What is needed =
Can you write out every line from the start of the records below through the line containing "--snow-shade: #ffeddb;", leaving out any pictures?

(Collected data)
%%

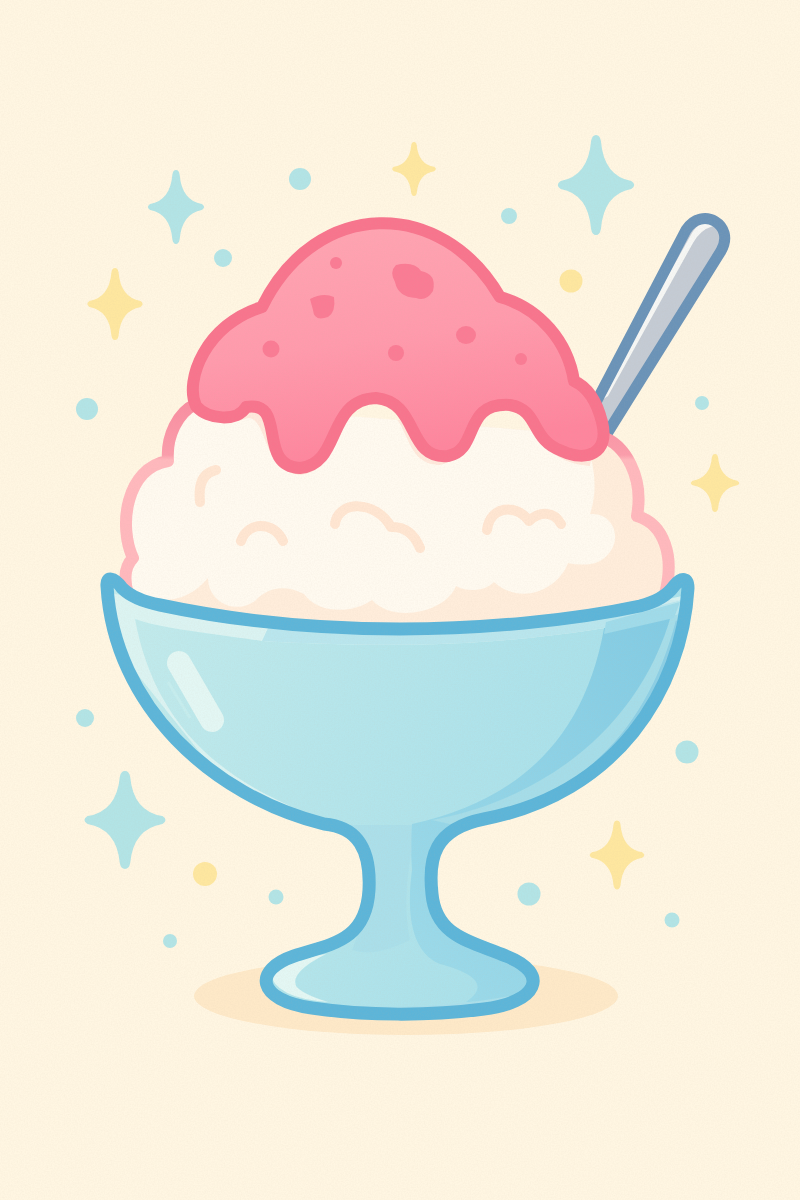
<!DOCTYPE html>
<html lang="en">
<head>
<meta charset="utf-8">
<title>Shaved ice sundae</title>
<style>
:root {
  --paper: #fff6e2;
  --shadow: #fee9c8;
  --mint: #b2e4e6;
  --butter: #fee79f;
  --snow: #fffaf0;
  --snow-shade: #ffeddb;
  --snow-line: #ffe6d2;
  --blush: #ffb8bd;
  --berry-line: #f8748d;
  --berry-spot: #fa7b94;
  --glass-line: #5cb5d9;
  --glass-light: #c5edee;
  --steel-line: #6a93b8;
}
html, body { margin: 0; width: 800px; height: 1200px; overflow: hidden; background: var(--paper); }
svg { display: block; }
.paper { fill: var(--paper); }
.mint { fill: var(--mint); }
.butter { fill: var(--butter); }
.floor { fill: var(--shadow); }
.snow { fill: var(--snow); }
.snow-shade { fill: var(--snow-shade); }
.crease { fill: none; stroke: var(--snow-line); stroke-width: 10; stroke-linecap: round; stroke-linejoin: round; }
.syrup { fill: url(#berry); stroke: var(--berry-line); stroke-width: 12; stroke-linejoin: round; }
.spot { fill: var(--berry-spot); }
.glass-edge { fill: none; stroke: var(--glass-line); stroke-width: 13; stroke-linejoin: round; }
.gleam { fill: #e3f7f4; }
</style>
</head>
<body>
<svg width="800" height="1200" viewBox="0 0 800 1200" role="img" aria-label="Shaved ice with pink syrup in a blue glass bowl">
  <defs>
    <path id="sparkle" d="M0-50Q4-50 5-44Q8-9 36-4Q42 0 36 4Q8 9 5 44Q4 50 0 50Q-4 50-5 44Q-8 9-36 4Q-42 0-36-4Q-8-9-5-44Q-4-50 0-50Z"/>
    <linearGradient id="berry" x1="0" y1="0" x2="0.25" y2="1">
      <stop offset="0" stop-color="#ffa6b3"/>
      <stop offset="0.55" stop-color="#ff9aac"/>
      <stop offset="1" stop-color="#fe859d"/>
    </linearGradient>
    <linearGradient id="blush-edge" gradientUnits="userSpaceOnUse" x1="0" y1="400" x2="0" y2="500">
      <stop offset="0" stop-color="#f98da0"/>
      <stop offset="0.55" stop-color="#fb9dab"/>
      <stop offset="0.6" stop-color="#ffb8bd"/>
      <stop offset="1" stop-color="#ffb8bd"/>
    </linearGradient>
    <linearGradient id="glass" x1="0" y1="0" x2="1" y2="0.3">
      <stop offset="0" stop-color="#c3ebec"/>
      <stop offset="1" stop-color="#a5dfea"/>
    </linearGradient>
    <linearGradient id="glass-shade" x1="0" y1="1" x2="1" y2="0">
      <stop offset="0" stop-color="#9ddbea"/>
      <stop offset="1" stop-color="#80cae3"/>
    </linearGradient>
    <path id="goblet" d="M107 586C106 576 114 577 122 588Q134 600 160 605C240 622 320 629 400 629C480 629 570 621 640 606Q664 600 674 586C682 576 688 578 688 588C682 690 616 794 484 819C434 829 428 858 432 894C436 938 474 942 506 956C552 974 536 1003 484 1009C430 1016 366 1016 312 1008C256 1000 253 970 294 956C330 944 366 942 369 890C371 850 358 827 324 824C212 796 114 706 107 586Z"/>
    <path id="mound" d="M128 594Q121 570 133 558C118 526 126 468 168 461C166 436 178 412 196 404L600 436C626 444 644 478 637 516C664 524 675 556 665 594L640 612L400 630L160 612Z"/>
    <clipPath id="goblet-clip"><use href="#goblet"/></clipPath>
    <clipPath id="mound-clip"><use href="#mound"/></clipPath>
    <filter id="grain" x="0" y="0" width="1" height="1">
      <feTurbulence type="fractalNoise" baseFrequency="0.7" numOctaves="2" seed="4"/>
      <feColorMatrix values="0 0 0 0 0.55  0 0 0 0 0.45  0 0 0 0 0.35  0.3 0 0 0 -0.1"/>
    </filter>
  </defs>

  <rect class="paper" width="800" height="1200"/>

  <g id="sparkles">
    <g class="mint">
      <use href="#sparkle" transform="translate(176 207) scale(.72 .74)"/>
      <use href="#sparkle" transform="translate(596 185) scale(.98 1)"/>
      <use href="#sparkle" transform="translate(125 820) scale(1.04 .98)"/>
      <circle cx="300" cy="179" r="11"/>
      <circle cx="509" cy="216" r="8"/>
      <circle cx="223" cy="258" r="9"/>
      <circle cx="87" cy="409" r="11"/>
      <circle cx="702" cy="403" r="7"/>
      <circle cx="85" cy="718" r="9"/>
      <circle cx="687" cy="752" r="11.5"/>
      <circle cx="529" cy="894" r="11.5"/>
      <circle cx="276" cy="897" r="7.5"/>
      <circle cx="170" cy="941" r="7"/>
      <circle cx="672" cy="920" r="7.5"/>
    </g>
    <g class="butter">
      <use href="#sparkle" transform="translate(414 169) scale(.56 .54)"/>
      <use href="#sparkle" transform="translate(115 304) scale(.71 .72)"/>
      <use href="#sparkle" transform="translate(715 483) scale(.62 .58)"/>
      <use href="#sparkle" transform="translate(617 855) scale(.7 .69)"/>
      <circle cx="571" cy="281" r="11.5"/>
      <circle cx="205" cy="874" r="12"/>
    </g>
  </g>

  <ellipse class="floor" cx="406" cy="996" rx="212" ry="39"/>

  <g id="spoon">
    <path d="M590 416L685 228C702 201 737 222 726 250L604 444Z" fill="#c4cbd4" stroke="none"/>
    <path d="M596 404L692 233C699 221 708 222 713 226Q700 230 693 243L608 396Z" fill="#f6f7f5"/>
    <path d="M593 408L686 230C702 205 736 225 721 251L603 440" fill="none" stroke="var(--steel-line)" stroke-width="11" stroke-linejoin="round"/>
  </g>

  <g id="shaved-ice">
    <use href="#mound" class="snow-shade"/>
    <g clip-path="url(#mound-clip)">
      <path class="snow" d="M110 400H560L592 462Q598 490 590 514C612 512 622 536 610 552C600 566 584 566 568 563C558 590 520 606 494 582C484 592 466 592 456 586C446 612 394 624 372 600C352 614 318 614 304 594C284 584 268 588 256 600C236 616 208 602 208 578C186 604 156 606 128 590Z"/>
      <path d="M190 402Q220 430 248 418C268 418 262 472 300 475C344 470 330 412 366 406C416 404 396 464 440 465C474 458 470 412 504 410C540 416 534 462 590 466L600 400Z" fill="#ffe9dc"/>
      <path class="crease" d="M216 470Q197 474 200 502M241 541C248 521 274 521 283 541M335 524C338 500 376 500 391 527Q411 526 420 548M487 530C490 506 516 503 529 521C540 511 554 511 561 524"/>
    </g>
    <path d="M128 594Q121 570 133 558C118 526 126 468 168 461C166 436 178 412 196 404M600 436C626 444 644 478 637 516C664 524 675 556 665 594" fill="none" stroke="url(#blush-edge)" stroke-width="12" stroke-linejoin="round"/>
  </g>

  <g id="syrup">
    <path class="syrup" d="M262 307C316 197 442 197 500 297C540 308 568 342 574 381Q594 390 602 422C610 454 586 462 562 451C530 440 540 410 510 405C462 402 480 450 448 456C406 460 420 402 376 398C326 400 342 464 300 468C256 466 288 400 246 407C238 422 208 420 196 406C184 380 206 324 262 307Z"/>
    <g class="spot">
      <path d="M310 299Q323 292 334 297Q336 312 328 317Q314 322 313 310Z"/>
      <path d="M396 265Q414 261 421 271Q437 274 433 291Q426 302 416 298Q398 297 395 282Q389 272 396 265Z"/>
      <circle cx="336" cy="263" r="6"/>
      <circle cx="271" cy="349" r="8.5"/>
      <circle cx="396" cy="353" r="8"/>
      <ellipse cx="466" cy="335" rx="10" ry="9"/>
      <circle cx="521" cy="359" r="6"/>
    </g>
  </g>

  <g id="glass-bowl">
    <use href="#goblet" fill="url(#glass)"/>
    <g clip-path="url(#goblet-clip)">
      <path d="M608 600H700V720L570 840H440C434 870 430 920 470 944C520 962 550 970 540 1000L466 1002C492 984 470 972 440 964C406 950 408 900 412 870Q410 840 412 824C520 800 594 736 608 600Z" fill="url(#glass-shade)"/>
      <path d="M432 820C540 800 640 730 672 612L690 600V760L520 840Z" fill="#a5dde9"/>
      <path d="M484 819C592 790 650 720 676 620L690 640L640 760Z" fill="#8ccfe5"/>
      <path d="M344 825H412V850Q402 900 410 940Q374 958 352 950L374 890Q374 846 344 825Z" fill="#a6dcea" opacity=".55"/>
      <path class="gleam" d="M100 590L160 605C320 638 510 636 682 596L678 614C540 644 420 650 262 641C200 632 160 628 135 619C150 700 194 764 290 806L230 790L110 640Z" opacity=".8"/>
      <path d="M268 628C420 644 560 632 690 598L678 614C540 644 420 650 262 641Z" fill="#b9e6ee"/>
      <path d="M606 622L680 602L674 618L604 634Z" fill="#9fdbea"/>
      <path class="gleam" d="M270 972Q290 960 326 954Q290 972 296 986Q302 994 328 1002Q274 998 270 972Z"/>
      <path d="M300 1000C380 1012 460 1008 540 990V1030H300Z" fill="#aadfeb"/>
    </g>
    <path d="M179 663L212 720" fill="none" stroke="#e3f7f4" stroke-width="24" stroke-linecap="round"/>
    <path d="M168 682L190 718" fill="none" stroke="var(--glass-light)" stroke-width="3"/>
    <use href="#goblet" class="glass-edge"/>
  </g>

  <rect id="paper-grain" width="800" height="1200" filter="url(#grain)" opacity=".5"/>
</svg>
</body>
</html>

%%

Result of the exercise =
<!DOCTYPE html>
<html lang="en">
<head>
<meta charset="utf-8">
<title>Shaved ice sundae</title>
<style>
:root {
  --paper: #fff6e2;
  --shadow: #fee9c8;
  --mint: #b2e4e6;
  --butter: #fee79f;
  --snow: #fffaf0;
  --snow-shade: #ffeddb;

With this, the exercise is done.